Police Up Game After Complaints On Illegal Tour Guides

November 12, 2018

NewsStandOnline.Net (12-November-2018): Responding to reports that some mainland Chinese travel operators are offering “illegal” services in Hong Kong in relation to bus tours via the newly-opened cross-border sea bridge, Hong Kong authorities have begun to tighten their scrutiny on the tour activities.

Yesterday, more than a hundred police officers were deployed to Tung Chung to carry out checks as the government sought to determine if the people who were leading the tour groups from the mainland were breaking Hong Kong regulations by acting as unauthorized guides.

The officers were there to collect evidence and record information about the mainland tour escorts, acting on complaints from tourism industry representatives who had warned that some of the Chinese travel operators are not complying with the Hong Kong rules.

Since the Hong Kong-Zhuhai-Macao Bridge (HZMB) opened to the public on Oct. 24, Hong Kong has seen an influx of mainland tourists via the new route, with many of them entering in groups organized by travel agencies in the mainland and mainly spending time in Tung Chung before returning to China the same day.

Reports, however, surfaced that most of the mainland tourist groups had failed to follow the local rule that requires inbound mainland tourist groups to be hosted by Hong Kong travel agencies and be registered with the Travel Industry Council of Hong Kong after arrival.

Police Up Game After Complaints On Illegal Tour Guides

Moreover, some tour leaders even changed into tour guides when in Hong Kong, which made them unauthorized workers.  In response to local criticism, the police sent out a number of officers yesterday to monitor congestion and collect evidence and record information of leaders of those tours.

The move was said to come after a meeting jointly conducted last week by the Security Bureau, the Immigration Department and the Transport and Housing Bureau.

Lawmaker Paul Tse Wai-chun, who is a lawyer by profession, said it was uncommon to see police officers being dispatched to have an operation targeting mainland tourist groups.
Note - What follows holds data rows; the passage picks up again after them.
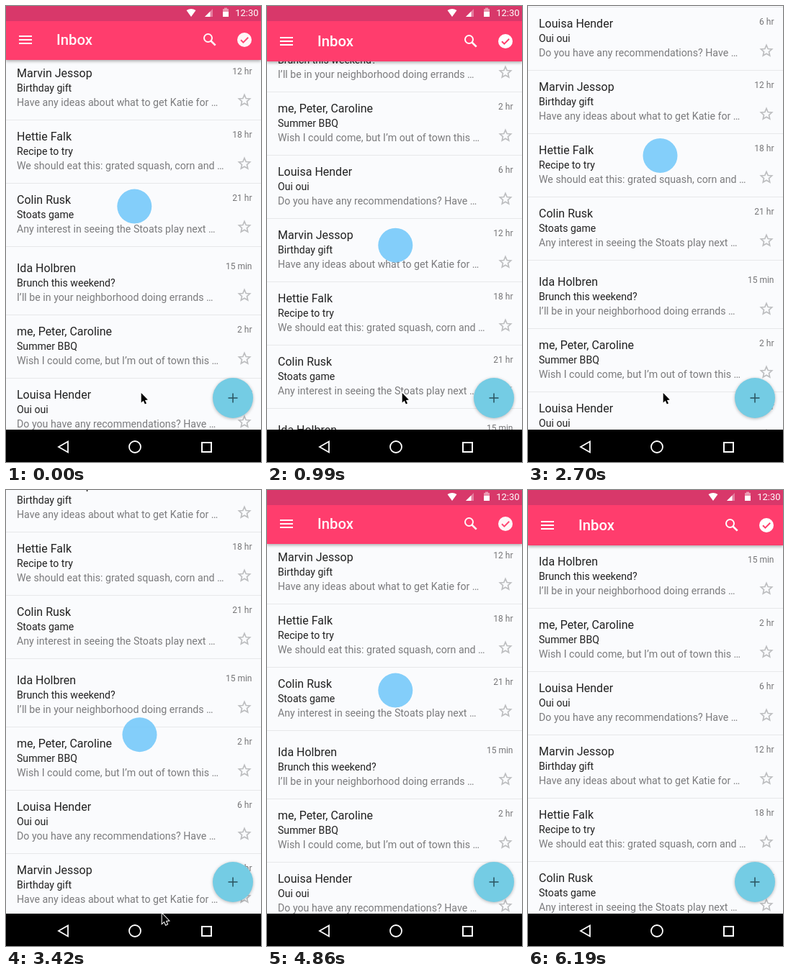
These frames come from a looping animation (354 px wide and 634 px high, 9.04 s). An HTML page with a canvas:

```html
<!DOCTYPE html>
<html lang="en">
<head>
<meta charset="utf-8">
<title>Inbox scroll</title>
<style>
html, body { margin: 0; width: 100%; height: 100%; overflow: hidden; background: #000; }
canvas { display: block; width: 354px; height: 634px; }
</style>
</head>
<body>
<canvas id="stage" width="354" height="634"></canvas>
<script>
const c = document.getElementById('stage').getContext('2d');
const LOOP = 9040, SHIFT = 4850, ROW = 88, GROUP = 535, REST = 99;
const PINK = '#ff3d6d', WHITE = '#fff';

const mails = [
  ['Ida Holbren', 'Brunch this weekend?', 'I’ll be in your neighborhood doing errands …', '15 min'],
  ['me, Peter, Caroline', 'Summer BBQ', 'Wish I could come, but I’m out of town this …', '2 hr'],
  ['Louisa Hender', 'Oui oui', 'Do you have any recommendations? Have …', '6 hr'],
  ['Marvin Jessop', 'Birthday gift', 'Have any ideas about what to get Katie for …', '12 hr'],
  ['Hettie Falk', 'Recipe to try', 'We should eat this: grated squash, corn and …', '18 hr'],
  ['Colin Rusk', 'Stoats game', 'Any interest in seeing the Stoats play next …', '21 hr']
];

// Each drag: finger down, start of movement, x, first y, last y
const drags = [
  [2070, 2167, 183.5, 459, 208],
  [3060, 3128, 185.5, 459, 254],
  [4410, 4464, 178.3, 93, 317],
  [5390, 5464, 178.3, 145.7, 377.7]
];
const DRAG = 530, FADE = 185;

const clamp = v => Math.max(0, Math.min(1, v));
const ease = v => (1 - Math.cos(Math.PI * clamp(v))) / 2;

function text(s, x, y, size, color, align = 'left', weight = 400) {
  c.font = `${weight} ${size}px Roboto, sans-serif`;
  c.textAlign = align;
  c.fillStyle = color;
  c.fillText(s, x, y);
}

function rect(x, y, w, h, color) {
  c.fillStyle = color;
  c.fillRect(x, y, w, h);
}

function disc(x, y, r, color) {
  c.beginPath();
  c.arc(x, y, r, 0, 2 * Math.PI);
  c.fillStyle = color;
  c.fill();
}

function trace(points, closed) {
  c.beginPath();
  points.forEach(([x, y]) => c.lineTo(x, y));
  if (closed) c.closePath();
}

function fillShape(points, color) {
  trace(points, true);
  c.fillStyle = color;
  c.fill();
}

function stroke(color, width) {
  c.strokeStyle = color;
  c.lineWidth = width;
  c.stroke();
}

function shadow(blur, y, alpha) {
  c.shadowColor = `rgba(0,0,0,${alpha})`;
  c.shadowBlur = blur;
  c.shadowOffsetY = y;
}

function star(x, y) {
  const points = [];
  for (let i = 0; i < 10; i++) {
    const r = i % 2 ? 3.7 : 8, a = i * Math.PI / 5;
    points.push([x + r * Math.sin(a), y - r * Math.cos(a)]);
  }
  trace(points, true);
  stroke('#bdbec0', 1.7);
}

function list(top) {
  for (let g = 0; g < 3; g++) {
    mails.forEach(([name, subject, preview, time], i) => {
      const y = top + g * GROUP + i * ROW;
      if (y < -70 || y > 600) return;
      text(name, 15, y + 6, 16, '#212121');
      text(subject, 15, y + 26, 14.1, '#212121');
      text(preview, 15, y + 46, 14.2, '#7b7b7d');
      text(time, 341.5, y + 2, 12, '#757577', 'right');
      star(331, y + 38.5);
      rect(0, y + 65, 354, 1, '#e7e8ea');
    });
  }
}

function header(hidden) {
  if (hidden >= 78) return;
  c.save();
  c.translate(0, -hidden);
  c.save();
  shadow(4, 1.5, .3);
  rect(0, 0, 354, 77, PINK);
  c.restore();
  c.globalAlpha = clamp(1 - hidden / 40);
  [43, 48, 53].forEach(y => rect(18, y, 18, 2, WHITE));
  text('Inbox', 70, 56, 20.3, WHITE, 'left', 500);
  c.beginPath();
  c.arc(280.5, 46.5, 5.5, 0, 2 * Math.PI);
  stroke(WHITE, 2);
  trace([[284.5, 50.5], [290.7, 56.7]]);
  stroke(WHITE, 2.6);
  disc(331, 49, 10, WHITE);
  trace([[326, 49.2], [329.4, 52.6], [336.2, 45.8]]);
  stroke(PINK, 2);
  c.restore();
}

function statusBar(y) {
  c.save();
  c.translate(0, y);
  rect(0, 0, 354, 21, '#d8386a');
  c.beginPath();
  c.moveTo(257, 15);
  c.lineTo(250.5, 6);
  c.quadraticCurveTo(257, 2, 263.5, 6);
  c.fillStyle = WHITE;
  c.fill();
  fillShape([[276, 15], [287, 15], [287, 4]], 'rgba(255,255,255,.35)');
  fillShape([[276, 15], [283.5, 15], [283.5, 7.5]], WHITE);
  rect(303, 2.5, 4, 2, 'rgba(255,255,255,.45)');
  rect(301, 4, 8, 4, 'rgba(255,255,255,.45)');
  rect(301, 8, 8, 7, WHITE);
  text('12:30', 350.5, 14, 13, WHITE, 'right');
  c.restore();
}

function addButton() {
  c.save();
  shadow(4, 1, .28);
  disc(315, 545, 28, '#74cce4');
  c.restore();
  rect(308.5, 544.2, 13, 1.6, '#2d5965');
  rect(314.2, 538.5, 1.6, 13, '#2d5965');
}

function navBar() {
  rect(0, 589, 354, 45, '#000');
  trace([[73, 613], [86, 605.5], [86, 620.5]], true);
  stroke(WHITE, 1.8);
  c.beginPath();
  c.arc(179, 613, 8, 0, 2 * Math.PI);
  stroke(WHITE, 1.8);
  c.lineWidth = 2;
  c.strokeRect(272, 607, 13, 13);
}

function cursor(t) {
  const k = Math.max(0, (t - 3150) / 270) ** 2;
  if (k > 2) return;
  c.save();
  c.translate(187.7 + 29 * k, 538 + 51 * k);
  trace([[0, 0], [0, 13.5], [3, 10.8], [5.2, 15.6], [7.3, 14.6], [5.2, 10], [9.2, 9.6]], true);
  stroke(WHITE, 2);
  c.fillStyle = '#000';
  c.fill();
  c.restore();
}

function draw(t) {
  // The opening repeats the later pull down to the top of the list
  const u = t < 2000 ? t + SHIFT : t;
  let top = REST;
  for (const [, start, , from, to] of drags) top += (to - from) * ease((u - start) / DRAG);
  top = Math.round(top);
  const hidden = Math.round(u < 4400 ? Math.min(80, REST - top) : 80 * (1 - ease((u - 4491) / 400)));

  rect(0, 0, 354, 634, '#fafbfd');
  list(top);
  header(hidden);
  statusBar(Math.min(0, 56 - hidden));
  addButton();
  for (const [down, start, x, from, to] of drags) {
    const end = start + DRAG;
    if (u < down || u >= end + FADE) continue;
    c.globalAlpha = .92 * (1 - clamp((u - end) / FADE));
    disc(x, from + (to - from) * ease((u - start) / DRAG), 24, '#79cafa');
    c.globalAlpha = 1;
  }
  navBar();
  cursor(t);
}

// Motion advances in 90 ms steps, then rests
function step(t) {
  if (t >= 6190) return t;
  const base = t < SHIFT ? 0 : SHIFT;
  return base + Math.floor((t - base) / 90) * 90;
}

const began = performance.now();
function tick() {
  draw(step((performance.now() - began) % LOOP));
  requestAnimationFrame(tick);
}
tick();
</script>
</body>
</html>
```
He noted that such cases, where mainland tourist groups are suspected of not following the local regulations, are normally followed up by the Travel Industry Council and the Travel Agents Registry.
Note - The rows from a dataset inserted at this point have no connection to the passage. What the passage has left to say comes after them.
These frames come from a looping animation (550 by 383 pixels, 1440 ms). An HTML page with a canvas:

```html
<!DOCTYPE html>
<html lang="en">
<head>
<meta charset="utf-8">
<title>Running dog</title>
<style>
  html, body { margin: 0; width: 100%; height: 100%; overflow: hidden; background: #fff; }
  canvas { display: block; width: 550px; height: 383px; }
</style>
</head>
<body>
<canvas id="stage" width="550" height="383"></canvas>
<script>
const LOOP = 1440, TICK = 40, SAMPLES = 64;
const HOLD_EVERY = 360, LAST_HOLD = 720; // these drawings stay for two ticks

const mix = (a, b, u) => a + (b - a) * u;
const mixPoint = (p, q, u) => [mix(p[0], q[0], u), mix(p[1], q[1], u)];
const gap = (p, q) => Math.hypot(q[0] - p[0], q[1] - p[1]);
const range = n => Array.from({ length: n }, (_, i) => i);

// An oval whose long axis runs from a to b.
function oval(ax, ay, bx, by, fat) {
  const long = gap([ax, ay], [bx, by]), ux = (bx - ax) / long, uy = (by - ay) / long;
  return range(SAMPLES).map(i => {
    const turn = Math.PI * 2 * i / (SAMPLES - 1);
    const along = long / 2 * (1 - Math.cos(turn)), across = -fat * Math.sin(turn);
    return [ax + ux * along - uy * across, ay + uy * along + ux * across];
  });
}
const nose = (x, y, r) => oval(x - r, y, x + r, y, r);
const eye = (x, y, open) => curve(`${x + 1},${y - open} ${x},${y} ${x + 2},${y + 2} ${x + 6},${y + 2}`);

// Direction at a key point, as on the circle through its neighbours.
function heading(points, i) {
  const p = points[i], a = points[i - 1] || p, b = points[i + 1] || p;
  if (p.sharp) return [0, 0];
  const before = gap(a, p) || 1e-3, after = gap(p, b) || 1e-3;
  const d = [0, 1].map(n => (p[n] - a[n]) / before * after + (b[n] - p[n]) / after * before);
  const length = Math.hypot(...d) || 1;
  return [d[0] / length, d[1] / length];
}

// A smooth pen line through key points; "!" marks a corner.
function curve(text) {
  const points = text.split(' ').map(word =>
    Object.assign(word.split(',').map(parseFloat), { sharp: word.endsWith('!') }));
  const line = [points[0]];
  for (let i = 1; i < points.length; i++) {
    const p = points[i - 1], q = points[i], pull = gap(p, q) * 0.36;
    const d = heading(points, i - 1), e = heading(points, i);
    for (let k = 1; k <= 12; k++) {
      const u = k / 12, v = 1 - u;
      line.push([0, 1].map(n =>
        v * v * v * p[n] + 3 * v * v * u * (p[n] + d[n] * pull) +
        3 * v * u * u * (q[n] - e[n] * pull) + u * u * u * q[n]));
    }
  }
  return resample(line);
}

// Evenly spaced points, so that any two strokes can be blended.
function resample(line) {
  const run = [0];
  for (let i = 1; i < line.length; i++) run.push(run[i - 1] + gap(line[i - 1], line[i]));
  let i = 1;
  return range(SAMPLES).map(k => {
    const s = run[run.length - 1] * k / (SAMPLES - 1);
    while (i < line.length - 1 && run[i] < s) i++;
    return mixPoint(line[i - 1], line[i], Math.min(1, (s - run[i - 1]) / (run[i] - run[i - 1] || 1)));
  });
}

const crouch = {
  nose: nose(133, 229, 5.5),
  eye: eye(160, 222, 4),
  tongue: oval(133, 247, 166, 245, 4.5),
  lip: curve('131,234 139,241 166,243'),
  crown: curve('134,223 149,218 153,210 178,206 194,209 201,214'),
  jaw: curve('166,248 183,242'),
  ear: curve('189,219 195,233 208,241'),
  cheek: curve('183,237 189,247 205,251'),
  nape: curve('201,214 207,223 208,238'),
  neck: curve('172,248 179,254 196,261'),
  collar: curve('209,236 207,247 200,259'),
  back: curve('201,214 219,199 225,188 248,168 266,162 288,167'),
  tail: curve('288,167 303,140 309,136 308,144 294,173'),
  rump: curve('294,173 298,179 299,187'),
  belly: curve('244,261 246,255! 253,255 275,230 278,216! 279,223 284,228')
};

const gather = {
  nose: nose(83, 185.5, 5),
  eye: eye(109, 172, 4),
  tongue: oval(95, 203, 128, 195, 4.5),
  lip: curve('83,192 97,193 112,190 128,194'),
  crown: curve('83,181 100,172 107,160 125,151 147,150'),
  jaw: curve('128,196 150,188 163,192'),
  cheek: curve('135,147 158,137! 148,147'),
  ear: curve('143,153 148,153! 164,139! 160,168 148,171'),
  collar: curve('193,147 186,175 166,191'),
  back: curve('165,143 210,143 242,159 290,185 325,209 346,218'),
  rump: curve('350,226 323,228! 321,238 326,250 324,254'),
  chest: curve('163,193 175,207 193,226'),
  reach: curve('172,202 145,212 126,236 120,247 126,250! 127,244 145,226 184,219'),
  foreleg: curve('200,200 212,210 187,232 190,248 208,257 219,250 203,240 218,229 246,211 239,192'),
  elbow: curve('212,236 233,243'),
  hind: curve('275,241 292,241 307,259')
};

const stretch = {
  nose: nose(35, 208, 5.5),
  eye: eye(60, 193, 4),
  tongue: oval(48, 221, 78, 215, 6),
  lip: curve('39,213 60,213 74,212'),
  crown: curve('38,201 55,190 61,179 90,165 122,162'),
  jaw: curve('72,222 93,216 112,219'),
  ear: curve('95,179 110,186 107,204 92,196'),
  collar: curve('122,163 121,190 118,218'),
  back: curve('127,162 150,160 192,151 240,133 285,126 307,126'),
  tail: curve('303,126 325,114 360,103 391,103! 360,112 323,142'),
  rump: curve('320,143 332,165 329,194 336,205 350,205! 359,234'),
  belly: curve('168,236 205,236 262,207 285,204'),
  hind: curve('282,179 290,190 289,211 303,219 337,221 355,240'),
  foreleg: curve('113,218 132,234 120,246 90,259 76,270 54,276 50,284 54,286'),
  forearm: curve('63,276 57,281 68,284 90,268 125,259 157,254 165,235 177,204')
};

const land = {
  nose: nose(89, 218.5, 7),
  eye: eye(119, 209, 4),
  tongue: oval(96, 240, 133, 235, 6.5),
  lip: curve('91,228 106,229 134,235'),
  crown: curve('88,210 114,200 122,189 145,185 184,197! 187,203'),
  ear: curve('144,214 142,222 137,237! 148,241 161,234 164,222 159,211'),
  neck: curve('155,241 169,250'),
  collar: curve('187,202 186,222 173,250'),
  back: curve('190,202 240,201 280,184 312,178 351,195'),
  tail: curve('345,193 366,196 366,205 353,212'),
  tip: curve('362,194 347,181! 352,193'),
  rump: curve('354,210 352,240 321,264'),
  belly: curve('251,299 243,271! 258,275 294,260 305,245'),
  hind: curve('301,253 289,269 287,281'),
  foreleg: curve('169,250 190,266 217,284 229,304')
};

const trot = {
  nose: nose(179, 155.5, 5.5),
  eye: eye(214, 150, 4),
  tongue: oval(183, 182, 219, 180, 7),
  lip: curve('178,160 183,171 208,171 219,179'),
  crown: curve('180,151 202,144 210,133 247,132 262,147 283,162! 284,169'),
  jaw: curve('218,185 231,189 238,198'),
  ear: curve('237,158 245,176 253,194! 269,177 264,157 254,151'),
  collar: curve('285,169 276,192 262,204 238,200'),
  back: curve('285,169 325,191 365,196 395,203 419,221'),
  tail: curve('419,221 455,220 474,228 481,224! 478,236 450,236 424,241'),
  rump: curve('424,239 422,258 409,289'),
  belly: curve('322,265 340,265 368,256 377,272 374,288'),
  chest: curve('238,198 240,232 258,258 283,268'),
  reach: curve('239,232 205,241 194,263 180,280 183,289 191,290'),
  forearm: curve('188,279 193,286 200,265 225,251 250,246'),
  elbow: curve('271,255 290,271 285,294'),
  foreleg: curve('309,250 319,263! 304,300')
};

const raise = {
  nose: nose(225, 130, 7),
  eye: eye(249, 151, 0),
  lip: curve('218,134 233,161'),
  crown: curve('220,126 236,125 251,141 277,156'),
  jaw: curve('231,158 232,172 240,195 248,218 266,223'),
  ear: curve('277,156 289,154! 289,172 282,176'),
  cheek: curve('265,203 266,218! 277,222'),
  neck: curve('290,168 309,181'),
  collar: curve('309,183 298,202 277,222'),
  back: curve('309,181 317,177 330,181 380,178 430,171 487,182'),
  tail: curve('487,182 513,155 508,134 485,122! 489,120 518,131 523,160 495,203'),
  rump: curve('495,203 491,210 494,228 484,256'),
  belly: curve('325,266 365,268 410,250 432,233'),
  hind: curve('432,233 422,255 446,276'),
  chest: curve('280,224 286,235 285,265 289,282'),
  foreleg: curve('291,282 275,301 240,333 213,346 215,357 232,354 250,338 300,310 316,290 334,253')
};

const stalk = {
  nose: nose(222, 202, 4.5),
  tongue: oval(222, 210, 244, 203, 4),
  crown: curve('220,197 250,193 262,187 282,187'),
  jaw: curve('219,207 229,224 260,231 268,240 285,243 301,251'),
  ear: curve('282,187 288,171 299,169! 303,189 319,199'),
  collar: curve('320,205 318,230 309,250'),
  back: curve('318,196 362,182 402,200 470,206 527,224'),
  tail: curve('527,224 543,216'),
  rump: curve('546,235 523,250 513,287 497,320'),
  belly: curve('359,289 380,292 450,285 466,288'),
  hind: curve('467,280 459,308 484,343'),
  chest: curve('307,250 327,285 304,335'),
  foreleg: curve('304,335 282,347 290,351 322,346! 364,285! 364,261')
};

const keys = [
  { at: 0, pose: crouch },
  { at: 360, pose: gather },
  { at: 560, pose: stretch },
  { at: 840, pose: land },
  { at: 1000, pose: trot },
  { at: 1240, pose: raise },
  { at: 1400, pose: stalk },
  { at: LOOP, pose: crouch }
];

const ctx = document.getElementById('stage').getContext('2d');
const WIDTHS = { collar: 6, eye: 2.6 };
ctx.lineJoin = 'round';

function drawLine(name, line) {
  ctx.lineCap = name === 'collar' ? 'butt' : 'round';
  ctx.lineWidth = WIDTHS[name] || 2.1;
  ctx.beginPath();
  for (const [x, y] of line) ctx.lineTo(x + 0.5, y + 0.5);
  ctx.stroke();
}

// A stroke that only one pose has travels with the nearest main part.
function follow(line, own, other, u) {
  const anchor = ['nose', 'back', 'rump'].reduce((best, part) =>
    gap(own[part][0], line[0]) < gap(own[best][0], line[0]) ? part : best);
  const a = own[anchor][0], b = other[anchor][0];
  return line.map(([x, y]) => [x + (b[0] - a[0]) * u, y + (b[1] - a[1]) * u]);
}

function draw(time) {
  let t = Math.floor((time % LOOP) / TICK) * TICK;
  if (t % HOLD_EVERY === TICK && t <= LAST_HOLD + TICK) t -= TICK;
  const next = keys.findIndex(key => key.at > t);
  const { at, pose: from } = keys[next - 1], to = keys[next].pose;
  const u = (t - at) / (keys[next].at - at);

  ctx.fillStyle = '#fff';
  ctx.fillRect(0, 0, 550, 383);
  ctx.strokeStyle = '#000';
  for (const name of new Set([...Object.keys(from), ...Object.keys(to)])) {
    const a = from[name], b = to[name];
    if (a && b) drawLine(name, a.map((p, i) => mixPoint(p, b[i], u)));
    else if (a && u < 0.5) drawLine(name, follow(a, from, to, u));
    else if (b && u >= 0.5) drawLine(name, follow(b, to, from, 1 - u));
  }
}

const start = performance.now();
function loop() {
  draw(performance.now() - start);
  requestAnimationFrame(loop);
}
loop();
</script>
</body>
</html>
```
While police have the right to enforce law, they may cite regulations such as those pertaining to illegal workers, rather than refer to the Travel Agents Ordinance, in their enforcement actions, Tse said.   According to local media, the police was waiting for a final decision by the Department of Justice before making further moves.